The European Convention on Human Rights has been a standard-setting text for transitions to peace and democracy in states throughout Europe. This book analyses the content, role and effects of the jurisprudence of the European Court relating to societies in transition. It features a wide range of transitional challenges, from killings by security forces in Northern Ireland to property restitution in East Central Europe, and from political upheaval in the Balkans to the position of religious minorities and Roma. Has the European Court developed a specific transitional jurisprudence? How do politics affect the ways in which the Court's judgments are implemented? Does the Court's case-law itself become woven into narratives of struggle in transitional societies? This book seeks to answer these questions by highlighting the unique role of Europe's main guardian of human rights, the Court in Strasbourg.
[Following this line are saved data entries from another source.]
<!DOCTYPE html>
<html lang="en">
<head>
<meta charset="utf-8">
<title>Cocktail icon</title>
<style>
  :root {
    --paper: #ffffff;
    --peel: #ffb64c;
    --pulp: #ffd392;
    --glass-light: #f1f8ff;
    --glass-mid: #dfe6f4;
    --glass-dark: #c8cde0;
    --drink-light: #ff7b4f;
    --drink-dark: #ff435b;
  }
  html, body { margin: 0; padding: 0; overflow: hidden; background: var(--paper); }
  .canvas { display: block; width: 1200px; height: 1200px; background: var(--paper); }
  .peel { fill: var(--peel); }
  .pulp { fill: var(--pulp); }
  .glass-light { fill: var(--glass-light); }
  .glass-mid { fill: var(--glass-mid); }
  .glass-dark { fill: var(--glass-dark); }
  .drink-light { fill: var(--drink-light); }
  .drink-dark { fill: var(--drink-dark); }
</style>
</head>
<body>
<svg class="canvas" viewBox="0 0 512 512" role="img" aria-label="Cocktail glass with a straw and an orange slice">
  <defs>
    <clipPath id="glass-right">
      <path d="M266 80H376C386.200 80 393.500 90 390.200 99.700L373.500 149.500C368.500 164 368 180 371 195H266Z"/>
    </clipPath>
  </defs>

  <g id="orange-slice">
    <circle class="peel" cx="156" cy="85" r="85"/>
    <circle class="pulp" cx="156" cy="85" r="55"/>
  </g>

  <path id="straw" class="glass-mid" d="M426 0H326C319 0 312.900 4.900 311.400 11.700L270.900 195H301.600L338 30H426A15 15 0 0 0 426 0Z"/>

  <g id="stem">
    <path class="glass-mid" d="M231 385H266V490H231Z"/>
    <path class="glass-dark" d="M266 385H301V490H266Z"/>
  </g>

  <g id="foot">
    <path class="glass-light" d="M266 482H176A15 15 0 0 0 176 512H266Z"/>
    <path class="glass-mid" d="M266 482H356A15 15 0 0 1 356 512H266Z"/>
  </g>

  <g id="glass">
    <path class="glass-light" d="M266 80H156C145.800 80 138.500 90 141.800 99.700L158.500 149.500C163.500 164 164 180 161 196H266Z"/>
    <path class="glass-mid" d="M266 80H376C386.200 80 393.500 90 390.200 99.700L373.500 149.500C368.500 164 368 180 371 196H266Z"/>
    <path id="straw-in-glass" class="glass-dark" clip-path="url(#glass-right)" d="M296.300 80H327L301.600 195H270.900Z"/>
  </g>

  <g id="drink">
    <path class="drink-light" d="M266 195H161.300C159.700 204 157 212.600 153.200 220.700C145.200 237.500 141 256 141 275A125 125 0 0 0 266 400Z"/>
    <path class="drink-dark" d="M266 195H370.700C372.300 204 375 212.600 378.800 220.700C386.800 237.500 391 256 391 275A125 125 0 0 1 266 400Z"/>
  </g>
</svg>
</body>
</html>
It includes a comparison with the Inter-American and African human rights systems.And this is the table of contents:
1. Introduction, Michael Hamilton and Antoine BuyseHopefully enjoy reading!
2. Transitional emergency jurisprudence: derogation and transition, Fionnuala Ní Aoláin
3. Rights and victims, martyrs and memories: the European Court of Human Rights and political transition in Northern Ireland, Kris Brown
4. The ECHR and transition: confronting the consequences of authoritarianism and conflict, Christopher Lamont
5. Freedom of religion and democratic transition, James Sweeney
6. The truth, the past and the present: Article 10 of the ECHR and situations of transition, Antoine Buyse
7. Transition, political loyalties and the order of the state, Michael Hamilton
8. Transition, equality and non-discrimination, Anne Smith and Rory O'Connell
9. Closing the door on restitution: the European Court of Human Rights, Tom Allen and Benedict Douglas
10. The inter-American human rights system and transitional processes, Diego Rodriquez-Pinzon
11. The 'transitional' jurisprudence of the African Commission on Human and Peoples' Rights, Gina Bekker
12. Conclusions, Antoine Buyse and Michael Hamilton.